# [Exercise requirements]
Type the entries out again exactly as they read, but leave every picture behind.

———

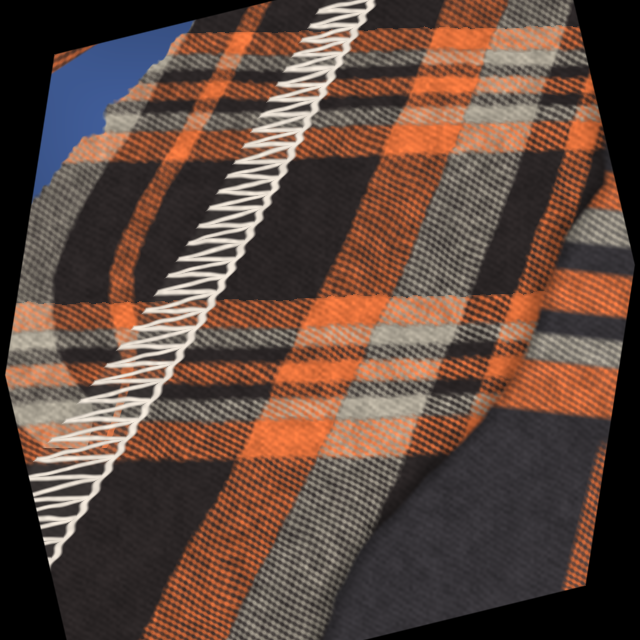
This texture is drawn by a WebGL 2 fragment shader. Its source:

```glsl
#version 300 es
precision highp float;

#define ORANGE vec3(0.90, 0.45, 0.24)
#define GREY vec3(0.67, 0.64, 0.58)
#define BLACK vec3(0.165, 0.145, 0.145)
#define SLATE vec3(0.21, 0.20, 0.215)
#define BLUE vec3(0.25, 0.36, 0.59)
#define CREAM vec3(0.93, 0.89, 0.84)
#define TWILL_FREQ 86.0
#define TWILL_DEPTH 0.5
#define THREAD_WIDTH 0.0041
#define STITCH_DENSITY 1.25
#define BAND_BLUR 0.006
#define WEAR 0.17

uniform vec2 u_resolution;
out vec4 fragColor;

float hash(vec2 p) {
  return fract(sin(dot(p, vec2(127.1, 311.7))) * 43758.5453);
}

float noise(vec2 p) {
  vec2 i = floor(p), f = fract(p);
  f = f * f * (3.0 - 2.0 * f);
  return mix(mix(hash(i), hash(i + vec2(1, 0)), f.x),
             mix(hash(i + vec2(0, 1)), hash(i + vec2(1, 1)), f.x), f.y);
}

float band(float x, float lo, float hi, float blur) {
  return smoothstep(lo - blur, lo + blur, x) - smoothstep(hi - blur, hi + blur, x);
}

// Interlaces two yarn colours with soft diagonal ribs and worn fibres
vec3 weave(vec3 warp, vec3 weft, vec2 p, float slant) {
  float wobble = 0.9 * noise(p * 18.0);
  float rib = sin(6.2832 * (TWILL_FREQ * (p.y + slant * p.x) + wobble));
  float bead = sin(6.2832 * (TWILL_FREQ * (1.2 * p.x - 0.3 * p.y) + wobble));
  float over = 0.5 + 0.5 * clamp(rib + 0.4 * bead, -1.0, 1.0);
  float focus = mix(0.55, 1.0, smoothstep(-0.5, 0.3, p.x - p.y));
  float ratio = 0.5 + (over - 0.5) * TWILL_DEPTH * focus * 1.3;
  ratio += 0.25 * (noise(p * 90.0) - 0.5);
  vec3 cloth = mix(warp, weft, clamp(ratio, 0.0, 1.0));
  float fibre = noise(p * 190.0) + noise(p * 50.0) - 1.0;
  return cloth * (1.0 + WEAR * fibre + 0.04 * rib);
}

// Main plaid: u runs across the long bands, w across the short ones
vec3 plaid(vec2 p) {
  float u = (p.x - 0.352 - 0.53 * p.y + 0.09 * p.y * p.y) / (1.0 - 0.32 * p.y);
  float sag = max(0.68 - p.y, 0.0);
  u -= 2.5 * sag * sag * smoothstep(-0.3, -0.45, u) * step(0.3, p.y);
  u += 0.010 * (noise(p * 14.0) - 0.5) + 0.006 * (noise(p * 110.0) - 0.5);

  float d = 0.954 - p.y + 0.02 * (p.x - 0.55) + 0.007 * (noise(p * 9.0) - 0.5);
  d += 0.005 * (noise(p * 110.0 + 7.0) - 0.5);
  float w = mod(5.284 * d - 1.183 * d * d, 2.0);
  float blur = 4.0 * BAND_BLUR;

  vec3 warp = BLACK;
  warp = mix(warp, ORANGE, band(u, -0.137, 0.0, BAND_BLUR)
    + band(u, 0.235, 0.30, BAND_BLUR) + band(u, -0.582, -0.537, BAND_BLUR));
  warp = mix(warp, GREY, band(u, 0.0, 0.15, BAND_BLUR) + band(u, -0.84, -0.69, BAND_BLUR));

  vec3 weft = BLACK;
  weft = mix(weft, ORANGE, band(w, 0.0, 0.19, blur) + band(w, 0.41, 0.54, blur)
    + band(w, 0.77, 1.0, blur));
  weft = mix(weft, GREY, band(w, 0.19, 0.31, blur) + band(w, 0.64, 0.77, blur));
  return weave(warp, weft, p, 0.6);
}

// Lower layer: broad bands tilting down to the right
vec3 underLayer(vec2 p) {
  float r = 1.0 - p.y - 0.11 * (p.x - 0.78);
  float s = p.x - 0.25 * (p.y - 0.08);
  float orange = band(r, 0.25, 0.31, BAND_BLUR) + band(r, 0.41, 0.475, BAND_BLUR)
    + band(r, 0.555, 0.635, BAND_BLUR);
  float grey = band(r, 0.31, 0.365, BAND_BLUR) + band(r, 0.513, 0.555, BAND_BLUR);
  vec3 weft = mix(mix(SLATE, ORANGE, orange), GREY, grey);
  float stripe = band(s, 0.88, 0.92, BAND_BLUR) * smoothstep(0.32, 0.28, p.y);
  vec3 warp = mix(mix(SLATE, weft, 0.5), ORANGE, stripe);
  return weave(warp, weft, p, 0.6);
}

// Ladder stitch: a zigzag between edges, closed by a scalloped chain
vec3 addSeam(vec3 base, vec2 p, float px) {
  float d = 1.0 - p.y;
  float halfWidth = 0.036 + 0.045 * d * d;
  float across = p.x - 0.56 + 0.613 * d - 0.014 * sin(6.2832 * (d - 0.2));
  float q = across / halfWidth;
  float along = d + 0.16 * across + 0.005 * (noise(p * 40.0) - 0.5);
  float count = STITCH_DENSITY * (36.0 * along - 7.0 * along * along);
  float density = STITCH_DENSITY * (36.0 - 14.0 * along);
  float zigzag = abs(abs(fract(count) - 0.5) - 0.25 * (1.0 + q)) / density;
  zigzag = max(zigzag, (abs(q) - 1.0) * halfWidth);
  float scallop = 0.003 * sin(6.2832 * count);
  float chain = abs(across - halfWidth + scallop) * 0.85 - 0.001;
  float dist = min(zigzag, chain);
  float ends = smoothstep(0.10, 0.115, p.y);
  float shade = smoothstep(1.15, 0.9, abs(q)) * ends;
  float soft = px + 0.0008;
  float thread = smoothstep(THREAD_WIDTH + soft, THREAD_WIDTH - soft, dist) * ends;
  vec3 yarn = CREAM * (1.03 - 0.14 * smoothstep(0.0, THREAD_WIDTH, dist));
  vec3 under = mix(base, CREAM * 0.45, 0.2 * shade);
  return mix(under, yarn * (0.93 + 0.1 * noise(p * 120.0)), thread);
}

void main() {
  vec2 p = gl_FragCoord.xy / u_resolution;
  float px = 1.0 / min(u_resolution.x, u_resolution.y);
  vec3 color = plaid(p);

  // Folded edge over the lower layer
  float fold = p.x - min(0.505 + 0.65 * p.y - 0.03 * sin(12.0 * p.y), 0.945);
  fold += 0.008 * (noise(p * 30.0) - 0.5);
  color *= 1.0 - 0.3 * smoothstep(-0.04, 0.0, fold);
  vec3 under = underLayer(p) * mix(0.75, 1.0, smoothstep(0.0, 0.03, fold));
  color = mix(color, under, smoothstep(-0.006, 0.006, fold));

  // Blue backdrop beyond the frayed edge, with a scrap in the corner
  float fray = 0.306 + 0.883 * (p.y - 0.974) - p.x;
  fray += 0.03 * (noise(p * 24.0) - 0.5) + 0.008 * (noise(p * 130.0) - 0.5);
  vec3 backdrop = BLUE * (0.82 + 0.25 * noise(p * 5.0));
  float scrap = smoothstep(0.0, 0.006, p.y - 0.885 - 0.65 * (p.x - 0.085));
  backdrop = mix(backdrop, weave(BLACK, ORANGE, p, -0.5), scrap * step(p.x, 0.17));
  color = mix(color, backdrop, smoothstep(-0.004, 0.004, fray));

  color = addSeam(color, p, px);

  // Tilted six-sided outline on black
  vec2 c = p - 0.5;
  float outline = max(abs(dot(c, vec2(-0.988, 0.152))) - 0.473,
    max(abs(dot(c, vec2(0.974, 0.226))) - 0.4986, abs(dot(c, vec2(-0.239, 0.971))) - 0.502));
  fragColor = vec4(color * smoothstep(px, -px, outline), 1.0);
}
```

———

# [Response to this task]
This texture is drawn by a WebGL 2 fragment shader. Its source:

```glsl
#version 300 es
precision highp float;

#define ORANGE vec3(0.90, 0.45, 0.24)
#define GREY vec3(0.67, 0.64, 0.58)
#define BLACK vec3(0.165, 0.145, 0.145)
#define SLATE vec3(0.21, 0.20, 0.215)
#define BLUE vec3(0.25, 0.36, 0.59)
#define CREAM vec3(0.93, 0.89, 0.84)
#define TWILL_FREQ 86.0
#define TWILL_DEPTH 0.5
#define THREAD_WIDTH 0.0041
#define STITCH_DENSITY 1.25
#define BAND_BLUR 0.006
#define WEAR 0.17

uniform vec2 u_resolution;
out vec4 fragColor;

float hash(vec2 p) {
  return fract(sin(dot(p, vec2(127.1, 311.7))) * 43758.5453);
}

float noise(vec2 p) {
  vec2 i = floor(p), f = fract(p);
  f = f * f * (3.0 - 2.0 * f);
  return mix(mix(hash(i), hash(i + vec2(1, 0)), f.x),
             mix(hash(i + vec2(0, 1)), hash(i + vec2(1, 1)), f.x), f.y);
}

float band(float x, float lo, float hi, float blur) {
  return smoothstep(lo - blur, lo + blur, x) - smoothstep(hi - blur, hi + blur, x);
}

// Interlaces two yarn colours with soft diagonal ribs and worn fibres
vec3 weave(vec3 warp, vec3 weft, vec2 p, float slant) {
  float wobble = 0.9 * noise(p * 18.0);
  float rib = sin(6.2832 * (TWILL_FREQ * (p.y + slant * p.x) + wobble));
  float bead = sin(6.2832 * (TWILL_FREQ * (1.2 * p.x - 0.3 * p.y) + wobble));
  float over = 0.5 + 0.5 * clamp(rib + 0.4 * bead, -1.0, 1.0);
  float focus = mix(0.55, 1.0, smoothstep(-0.5, 0.3, p.x - p.y));
  float ratio = 0.5 + (over - 0.5) * TWILL_DEPTH * focus * 1.3;
  ratio += 0.25 * (noise(p * 90.0) - 0.5);
  vec3 cloth = mix(warp, weft, clamp(ratio, 0.0, 1.0));
  float fibre = noise(p * 190.0) + noise(p * 50.0) - 1.0;
  return cloth * (1.0 + WEAR * fibre + 0.04 * rib);
}

// Main plaid: u runs across the long bands, w across the short ones
vec3 plaid(vec2 p) {
  float u = (p.x - 0.352 - 0.53 * p.y + 0.09 * p.y * p.y) / (1.0 - 0.32 * p.y);
  float sag = max(0.68 - p.y, 0.0);
  u -= 2.5 * sag * sag * smoothstep(-0.3, -0.45, u) * step(0.3, p.y);
  u += 0.010 * (noise(p * 14.0) - 0.5) + 0.006 * (noise(p * 110.0) - 0.5);

  float d = 0.954 - p.y + 0.02 * (p.x - 0.55) + 0.007 * (noise(p * 9.0) - 0.5);
  d += 0.005 * (noise(p * 110.0 + 7.0) - 0.5);
  float w = mod(5.284 * d - 1.183 * d * d, 2.0);
  float blur = 4.0 * BAND_BLUR;

  vec3 warp = BLACK;
  warp = mix(warp, ORANGE, band(u, -0.137, 0.0, BAND_BLUR)
    + band(u, 0.235, 0.30, BAND_BLUR) + band(u, -0.582, -0.537, BAND_BLUR));
  warp = mix(warp, GREY, band(u, 0.0, 0.15, BAND_BLUR) + band(u, -0.84, -0.69, BAND_BLUR));

  vec3 weft = BLACK;
  weft = mix(weft, ORANGE, band(w, 0.0, 0.19, blur) + band(w, 0.41, 0.54, blur)
    + band(w, 0.77, 1.0, blur));
  weft = mix(weft, GREY, band(w, 0.19, 0.31, blur) + band(w, 0.64, 0.77, blur));
  return weave(warp, weft, p, 0.6);
}

// Lower layer: broad bands tilting down to the right
vec3 underLayer(vec2 p) {
  float r = 1.0 - p.y - 0.11 * (p.x - 0.78);
  float s = p.x - 0.25 * (p.y - 0.08);
  float orange = band(r, 0.25, 0.31, BAND_BLUR) + band(r, 0.41, 0.475, BAND_BLUR)
    + band(r, 0.555, 0.635, BAND_BLUR);
  float grey = band(r, 0.31, 0.365, BAND_BLUR) + band(r, 0.513, 0.555, BAND_BLUR);
  vec3 weft = mix(mix(SLATE, ORANGE, orange), GREY, grey);
  float stripe = band(s, 0.88, 0.92, BAND_BLUR) * smoothstep(0.32, 0.28, p.y);
  vec3 warp = mix(mix(SLATE, weft, 0.5), ORANGE, stripe);
  return weave(warp, weft, p, 0.6);
}

// Ladder stitch: a zigzag between edges, closed by a scalloped chain
vec3 addSeam(vec3 base, vec2 p, float px) {
  float d = 1.0 - p.y;
  float halfWidth = 0.036 + 0.045 * d * d;
  float across = p.x - 0.56 + 0.613 * d - 0.014 * sin(6.2832 * (d - 0.2));
  float q = across / halfWidth;
  float along = d + 0.16 * across + 0.005 * (noise(p * 40.0) - 0.5);
  float count = STITCH_DENSITY * (36.0 * along - 7.0 * along * along);
  float density = STITCH_DENSITY * (36.0 - 14.0 * along);
  float zigzag = abs(abs(fract(count) - 0.5) - 0.25 * (1.0 + q)) / density;
  zigzag = max(zigzag, (abs(q) - 1.0) * halfWidth);
  float scallop = 0.003 * sin(6.2832 * count);
  float chain = abs(across - halfWidth + scallop) * 0.85 - 0.001;
  float dist = min(zigzag, chain);
  float ends = smoothstep(0.10, 0.115, p.y);
  float shade = smoothstep(1.15, 0.9, abs(q)) * ends;
  float soft = px + 0.0008;
  float thread = smoothstep(THREAD_WIDTH + soft, THREAD_WIDTH - soft, dist) * ends;
  vec3 yarn = CREAM * (1.03 - 0.14 * smoothstep(0.0, THREAD_WIDTH, dist));
  vec3 under = mix(base, CREAM * 0.45, 0.2 * shade);
  return mix(under, yarn * (0.93 + 0.1 * noise(p * 120.0)), thread);
}

void main() {
  vec2 p = gl_FragCoord.xy / u_resolution;
  float px = 1.0 / min(u_resolution.x, u_resolution.y);
  vec3 color = plaid(p);

  // Folded edge over the lower layer
  float fold = p.x - min(0.505 + 0.65 * p.y - 0.03 * sin(12.0 * p.y), 0.945);
  fold += 0.008 * (noise(p * 30.0) - 0.5);
  color *= 1.0 - 0.3 * smoothstep(-0.04, 0.0, fold);
  vec3 under = underLayer(p) * mix(0.75, 1.0, smoothstep(0.0, 0.03, fold));
  color = mix(color, under, smoothstep(-0.006, 0.006, fold));

  // Blue backdrop beyond the frayed edge, with a scrap in the corner
  float fray = 0.306 + 0.883 * (p.y - 0.974) - p.x;
  fray += 0.03 * (noise(p * 24.0) - 0.5) + 0.008 * (noise(p * 130.0) - 0.5);
  vec3 backdrop = BLUE * (0.82 + 0.25 * noise(p * 5.0));
  float scrap = smoothstep(0.0, 0.006, p.y - 0.885 - 0.65 * (p.x - 0.085));
  backdrop = mix(backdrop, weave(BLACK, ORANGE, p, -0.5), scrap * step(p.x, 0.17));
  color = mix(color, backdrop, smoothstep(-0.004, 0.004, fray));

  color = addSeam(color, p, px);

  // Tilted six-sided outline on black
  vec2 c = p - 0.5;
  float outline = max(abs(dot(c, vec2(-0.988, 0.152))) - 0.473,
    max(abs(dot(c, vec2(0.974, 0.226))) - 0.4986, abs(dot(c, vec2(-0.239, 0.971))) - 0.502));
  fragColor = vec4(color * smoothstep(px, -px, outline), 1.0);
}
```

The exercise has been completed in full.